The Turkish defendants ignored these deadlines, and default judgments were issued. These judgments were then not served under the Hague Service Convention, but posted to the defendant’s address in Turkey. Protest against the default judgment had to be filed within two weeks from receipt. The defendants took no action. In each case, the claimants subsequently asked the court to effect service of the default judgment for a second time, apparently to comply with enforcement requirements outside Germany. Service was effected a second time, in some cases under the Hague Convention, in others using the diplomatic route and it was only then that protests were filed. If § 184 of the ZPO applied, however, the time period for the protest would be calculated from the day of posting the default judgments, and the protest was to be dismissed as too late.
And this is exactly what happened: All protests were dismissed, and the dismissal was upheld upon appeal by the Court of Appeals (Oberlandesgerichte) in Stuttgart and Cologne, respectively, and upon further appeal by the Federal Supreme Court. The court held that the Hague Convention did not require formal service of the default judgment: If formal service abroad was required, then, but only then, the Convention applies. But the question whether the default judgments required formal service was for domestic law to decide, and under domstic law, service by post was permitted (“Das HZÜ steht der Anwendbarkeit des § 184 ZPO danach schon deshalb nicht entgegen, weil dort nur die Modalitäten einer Auslandszustellung geregelt sind …, nicht aber die Frage, ob überhaupt eine förmliche Zustellung im Ausland vorzunehmen ist. Letzteres ist vielmehr durch das nationale Recht autonom zubeantworten.”).
The second event of service was held to be irrelevant for the purposes of calculating the time limit. Neither did it extent the previous period, nor did it trigger a new period. The court finally considered whether the right to a fair trial under German law and Art. 6 of the European Convention on Human Rights required a different interpretation of the law. It held that the concept of deemed service did not violate the foreign defendants’ right to a fair trial or any international agreements with Turkey. The default judgments hence had become res judicata, and fully enforceable.

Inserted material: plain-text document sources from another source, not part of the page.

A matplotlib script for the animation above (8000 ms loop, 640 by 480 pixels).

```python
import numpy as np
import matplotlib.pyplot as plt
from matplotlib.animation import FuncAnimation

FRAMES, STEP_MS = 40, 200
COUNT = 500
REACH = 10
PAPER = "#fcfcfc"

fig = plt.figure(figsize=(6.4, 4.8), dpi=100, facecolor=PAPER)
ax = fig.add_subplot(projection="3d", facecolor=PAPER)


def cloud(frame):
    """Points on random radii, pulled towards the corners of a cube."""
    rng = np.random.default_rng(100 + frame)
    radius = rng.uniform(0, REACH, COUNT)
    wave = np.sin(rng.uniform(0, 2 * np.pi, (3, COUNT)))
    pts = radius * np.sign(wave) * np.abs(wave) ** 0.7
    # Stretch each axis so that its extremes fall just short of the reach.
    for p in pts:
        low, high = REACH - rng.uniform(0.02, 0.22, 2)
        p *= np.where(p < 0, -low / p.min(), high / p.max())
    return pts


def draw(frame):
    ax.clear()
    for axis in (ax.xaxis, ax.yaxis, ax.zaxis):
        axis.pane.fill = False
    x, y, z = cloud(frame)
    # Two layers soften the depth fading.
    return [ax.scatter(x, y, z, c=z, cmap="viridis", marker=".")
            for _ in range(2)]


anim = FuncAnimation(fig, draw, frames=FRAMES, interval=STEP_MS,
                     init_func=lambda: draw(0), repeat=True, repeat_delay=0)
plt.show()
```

The jurisprudence of the Federal Supreme Court applies to cross-border litigation with any Hague Service Convention jurisdiction. Foreign defendants ignore the order to enter a notice to defend and to appoint an authorised recipient in Germany at their peril, as any subsequent document, however important and time-critical, may be subject to deemed service. The foreign defendant would need to refute the statutory presumption of service, which is a fairly high threshold to overcome. However, as other cases have shown, it can be done.

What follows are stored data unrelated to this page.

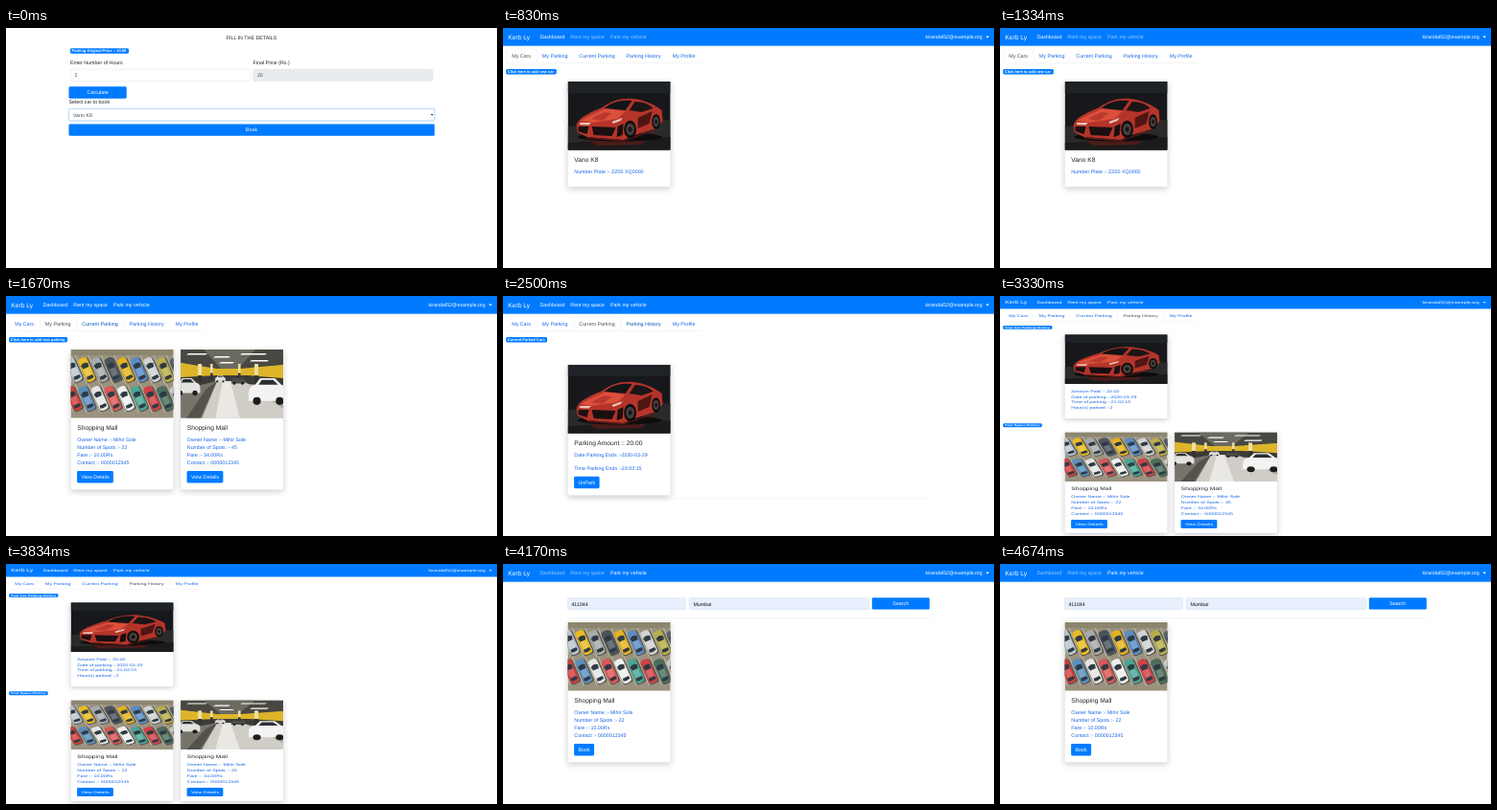
Write an HTML page that moves like this. It is 512 px wide and 251 px high and loops after 5.01 s.

```html
<!DOCTYPE html>
<html lang="en">
<head>
<meta charset="utf-8">
<title>Parking app tour</title>
<style>
html, body { margin: 0; width: 100%; height: 100%; overflow: hidden; background: #fff; }
#stage { position: relative; width: 512px; height: 251px; overflow: hidden; }
#strip { animation: tour 5010ms step-end infinite; }
#strip > svg { display: block; overflow: hidden; }
text { font-family: "Liberation Sans", Arial, sans-serif; text-rendering: geometricPrecision; white-space: pre; }
.shadow { filter: drop-shadow(0 2.67px 3px rgba(0, 0, 0, .2)); }
@keyframes tour {
  0% { transform: translateY(0); }
  16.567% { transform: translateY(-251px); }
  33.333% { transform: translateY(-502px); }
  49.9% { transform: translateY(-753px); }
  66.467% { transform: translateY(-1004px); }
  83.234% { transform: translateY(-1255px); }
}
</style>
</head>
<body>
<div id="stage"><div id="strip"></div></div>
<script>
const BLUE = '#007bff', LINK = '#1a66e6', INK = '#212529', GREY = '#495057';
const APP = 'Kerb Ly', MAIL = 'kirandal52@example.org', CAR = 'Vano K8';
const OWNER = 'Mihir Sole', PHONE = '0000012345', PLATE = 'ZZ00 XQ0000';

const text = (x, y, str, { fill = INK, size = 5.333, anchor = 'start', weight = 400 } = {}) =>
  `<text x="${x}" y="${y}" fill="${fill}" font-size="${size}" text-anchor="${anchor}" font-weight="${weight}">${str}</text>`;
const box = (x, y, w, h, fill, extra = '') =>
  `<rect x="${x}" y="${y}" width="${w}" height="${h}" fill="${fill}" ${extra}/>`;
const path = (d, fill, extra = '') => `<path d="${d}" fill="${fill}" ${extra}/>`;
const ellipse = (x, y, rx, ry, fill) => `<ellipse cx="${x}" cy="${y}" rx="${rx}" ry="${ry}" fill="${fill}"/>`;
const rule = (x1, x2, y, color = '#e3e3e3') => box(x1, y, x2 - x1, .34, color);

const button = (x, y, w, label) =>
  box(x, y, w, 12.4, BLUE, 'rx="1.33"') +
  text(x + w / 2, y + 8, label, { fill: '#fff', anchor: 'middle' });
const badge = (x, y, w, label) =>
  box(x, y, w, 5.5, BLUE, 'rx="1.33"') +
  text(x + 1.6, y + 4.2, label, { fill: '#fff', size: 4, weight: 700 });
const field = (x, y, w, value, { fill = '#fff', stroke = '#ced4da', ink = GREY } = {}) =>
  box(x + .17, y + .17, w - .34, 12.33, fill, `rx="1.33" stroke="${stroke}" stroke-width=".34"`) +
  text(x + 4.4, y + 8.2, value, { fill: ink });

// Navigation bar; active is -1 when every link is lit
function navbar(active) {
  const links = [[38.4, 'Dashboard'], [70.3, 'Rent my space'], [112, 'Park my vehicle']];
  return box(0, 0, 512, 18.67, BLUE) +
    text(5.33, 11.7, APP, { fill: '#fff', size: 6.667 }) +
    links.map(([x, s], i) => text(x, 11.2, s, {
      fill: active < 0 || i === active ? '#fff' : 'rgba(255,255,255,.6)'
    })).join('') +
    text(440.5, 11.2, MAIL, { fill: '#fff' }) +
    path('M503.4 8.6h3.6l-1.8 1.9z', '#fff');
}

const TABS = [[3.7, 'My Cars'], [35.3, 'My Parking'], [73.8, 'Current Parking'],
  [123, 'Parking History'], [171.2, 'My Profile'], [206]];
function tabs(active, hover) {
  return rule(3.7, 206, 36, '#dee2e6') + TABS.slice(0, 5).map(([x, s], i) => {
    const end = TABS[i + 1][0], on = i === active, over = i === hover;
    const frame = `M${x + .17} 36.3V23.3q0-1.3 1.3-1.3H${end - 1.47}q1.3 0 1.3 1.3V36.3`;
    return (on || over ? path(frame, '#fff', `stroke="${on ? '#dee2e6' : '#e9ecef'}" stroke-width=".34"`) : '') +
      text(x + 5.5, 30.7, s, { fill: on ? GREY : over ? '#0056b3' : LINK });
  }).join('');
}

const photo = (name, x, y) => `<use href="#${name}" x="${x}" y="${y}" width="107" height="71.5"/>`;
const lines = (x, y, step, list) => list.map((s, i) => text(x, y + i * step, s, { fill: LINK })).join('');
const frame = (x, y, h) =>
  box(x, y, 107.2, h, '#fff', 'rx="1.33" class="shadow"') +
  box(x + .17, y + .17, 106.9, h - .34, 'none', 'rx="1.33" stroke="#dfdfdf" stroke-width=".34"');

function card(x, y, h, pic, title, rows, { first = 95.6, step = 8 } = {}) {
  return frame(x, y, h) + photo(pic, x + .1, y) +
    (title ? text(x + 6.8, y + 84.2, title, { size: 6.667 }) : '') +
    lines(x + 6.8, y + first, step, rows);
}
function mall(x, y, pic, spots, fare, label, w) {
  return card(x, y, 146.5, pic, 'Shopping Mall', [
    `Owner Name :- ${OWNER}`, `Number of Spots :- ${spots}`, `Fare :- ${fare}Rs`, `Contact :- ${PHONE}`
  ]) + button(x + 6.6, y + 127, w, label);
}
const malls = y =>
  mall(67.5, y, 'lot', 22, '10.00', 'View Details', 37.8) +
  mall(182, y, 'garage', 45, '34.00', 'View Details', 37.8);

// Photo stand-ins, each 107 x 71.5
function sportsCar() {
  const wheel = (x, y, rx, ry) => ellipse(x, y, rx, ry, '#0d0d0e') +
    ellipse(x, y, rx * .68, ry * .68, '#45403f') + ellipse(x, y, rx * .3, ry * .3, '#151414');
  return box(0, 0, 107, 72, '#17181b') + box(0, 0, 107, 12, '#1f2226') +
    path('M0 47L107 40V72H0z', '#2b2a2b') + path('M0 64L107 58V72H0z', '#1c1b1c') +
    path('M18 59L58 63L92 53L76 66L30 67Z', '#4a1c19') + ellipse(54, 58, 44, 4.5, '#0e0d0e') +
    path('M9 45C12 37 24 32 36 27C46 20 56 17 68 18C80 19 92 25 98 30L99 41L92 49L70 56L58 61L20 58L10 53Z', '#b5342a') +
    path('M13 41C21 36 31 32 40 28L60 31L52 39L25 43Z', '#db4f3b') +
    path('M24 39L38 32L46 33L36 41Z', '#b93a2d') +
    path('M38 28C46 21 56 19 67 20L60 30Z', '#121417') +
    path('M64 30L70 21C79 21 85 24 89 28L77 32Z', '#1c1517') +
    path('M73 38L88 31L85 44L73 49Z', '#4f1613') +
    path('M11 47L22 47L20 55L11 52ZM25 47L50 48L46 57L27 56ZM52 47L58 44L57 56L51 58Z', '#1a0f10') +
    path('M13 43L24 43L22 45.5L12 45ZM46 42L57 38L55 41L47 44Z', '#e8c8ba') +
    path('M20 58L58 61L92 50V51L58 62.5L20 59.5Z', '#5e1a16') +
    wheel(65, 50, 6.4, 9.2) + wheel(92, 42, 4.4, 7.8);
}

function lot() {
  const rows = [
    [3, 21, ['#b9c7cf', '#e8bc24', '#a7aaab', '#4a545d', '#e3b31f', '#5a8cc4', '#cfd2d1', '#b9ae4a', '#54606a']],
    [3, 51, ['#cf3f3d', '#5b8fba', '#e3e5e4', '#dc5757', '#eef0ee', '#4aa595', '#cf4248', '#4c6e5c', '#c9ccca']]
  ];
  const car = (x, y, c) => `<g transform="translate(${x} ${y}) rotate(-24)">` +
    box(-5, -12, 11.2, 26.4, '#5b574c', 'rx="3.5"') + box(-4.9, -13.2, 9.8, 26.4, c, 'rx="3.5"') +
    path('M-4-6Q0-9 4-6L3.1-2H-3.1ZM-3.2 7H3.2L3.8 10Q0 11.5-3.8 10Z', '#2f3a44') +
    box(-3.1, -1.6, 6.2, 8.2, '#fff', 'opacity=".18"') + '</g>';
  return box(0, 0, 107, 72, '#9a927f') + box(0, 0, 107, 6, '#8c866f') +
    rows.map(([x0, y, colors]) => colors.map((c, i) =>
      path(`M${x0 + i * 13.6 - 12} ${y - 15}l12 30`, 'none', 'stroke="#cbc5b5" stroke-width=".7"') +
      car(x0 + i * 13.6, y, c)).join('')).join('');
}

function garage() {
  const lamp = (x, y, w) => path(`M${x} ${y}h${w}l-2 1.6h${-w}z`, '#fff');
  const parked = (x, y, s, c) => `<g transform="translate(${x} ${y}) scale(${s})">` +
    path('M0 8Q1 4 4 4L7 0H16L20 4Q24 5 24 9V14H0Z', c) + path('M6 4L8 1H15L18 4Z', '#2b2f33') +
    ellipse(5, 14, 2.4, 2.4, '#1d1d1d') + ellipse(19, 14, 2.4, 2.4, '#1d1d1d') + '</g>';
  return box(0, 0, 107, 72, '#a9a79e') +
    path('M0 0H107V16L62 21H38L0 14Z', '#484741') + path('M24 0H78L60 20H42Z', '#6b6a61') +
    lamp(8, 4, 20) + lamp(36, 7, 16) + lamp(64, 4, 26) + lamp(42, 13, 14) + lamp(74, 11, 18) +
    path('M0 14L38 20H62L107 16V34H0Z', '#dcb52a') +
    path('M0 29L38 27H70L107 30V40L62 35H38L0 42Z', '#3d3b37') +
    path('M36 33H66L107 62V72H0V60Z', '#cfcdc5') + path('M44 33H52L62 72H36Z', '#e9e8e2') +
    path('M0 42L38 33L22 72H0Z', '#77746c') + path('M26 42L38 33L20 72H6Z', '#54524c') +
    [[18, 4, 20], [31, 2.5, 16], [60, 2.5, 16], [77, 4, 20]].map(([x, w, h]) =>
      box(x, 15, w, h * .6, '#efdfa0') + box(x, 15 + h * .6, w, h * .4, '#34342f')).join('') +
    parked(-6, 30, 1.1, '#e3e2de') + parked(36, 27, .45, '#dcdcd9') + parked(53, 27, .6, '#4a4b4b') +
    parked(71, 30, 1.7, '#f3f3f1');
}

const symbol = (id, art) => `<symbol id="${id}" viewBox="0 0 107 71.5" preserveAspectRatio="none">${art}</symbol>`;
const defs = `<defs>${symbol('sports', sportsCar())}${symbol('lot', lot())}${symbol('garage', garage())}</defs>`;

const booking =
  text(256, 12.4, 'FILL IN THE DETAILS', { anchor: 'middle' }) +
  badge(67, 21.2, 61, 'Parking Original Price :: 10.00') +
  text(67, 37.8, 'Enter Number of Hours') + text(257.6, 37.8, 'Final Price (Rs.)') +
  field(67, 43, 187.6, '2') + field(257.5, 43, 187.6, '20', { fill: '#e9ecef' }) +
  button(65.5, 61.3, 60.2, 'Calculate') +
  text(65.5, 79.4, 'Select car to book') +
  box(65, 83.8, 382.4, 13.7, '#bfdeff', 'rx="1.8"') +
  field(65.5, 84.3, 381.4, CAR, { stroke: '#80bdff' }) +
  path('M442.9 89.9h2.6l-1.3 1.9z', INK) +
  button(65.5, 100.4, 381.4, 'Book');

const cars = navbar(0) + tabs(0) + badge(3.2, 42.9, 52.6, 'Click here to add new car') +
  card(67.5, 56, 110.3, 'sports', CAR, [`Number Plate :- ${PLATE}`]);

const spaces = navbar(-1) + tabs(1, 2) + badge(3.2, 42.9, 60.8, 'Click here to add new parking') + malls(56);

const current = navbar(-1) + tabs(2, 3) + badge(3.2, 42.9, 42.8, 'Current Parked Cars') +
  rule(65, 447, 211.8) +
  card(67.5, 72, 136.4, 'sports', 'Parking Amount :: 20.00',
    ['Date Parking Ends :-2020-03-29', 'Time Parking Ends :-23:02:15'], { first: 96.2, step: 13.3 }) +
  button(74.1, 188.8, 26.5, 'UnPark');

// A taller page squeezed into the same height
const history = '<g transform="scale(1 .72)">' + navbar(-1) + tabs(3) +
  badge(3.2, 42.9, 51.2, 'Your Car Parking History') +
  card(67.5, 56, 122, 'sports', '',
    ['Amount Paid :- 20.00', 'Date of parking :-2020-03-29', 'Time of parking :-21:02:15', 'Hour(s) parked :-2'],
    { first: 84.1 }) +
  badge(3.2, 185, 40.5, 'Your Space History') + malls(198) + '</g>';

const filled = { fill: '#e8f0fe', ink: '#111' };
const search = navbar(2) +
  field(67, 35.3, 123.8, '411044', filled) + field(194, 35.3, 187.8, 'Mumbai', filled) +
  button(384.8, 35.2, 60, 'Search') + rule(65, 447, 56.4) +
  mall(67.5, 61, 'lot', 22, '10.00', 'Book', 21);

document.getElementById('strip').innerHTML = [defs + booking, cars, spaces, current, history, search]
  .map(s => `<svg width="512" height="251" viewBox="0 0 512 251">${s}</svg>`).join('');
</script>
</body>
</html>
```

Here is the link to one judgment, file no. VI ZR 222/11 dated July 17, 2012. The others are file no. VI ZR 226/11 and VI ZR 288/11 dated July 17, 2012 and VI ZR 227/11 and VI ZR 239/11 dated July 3, 2012.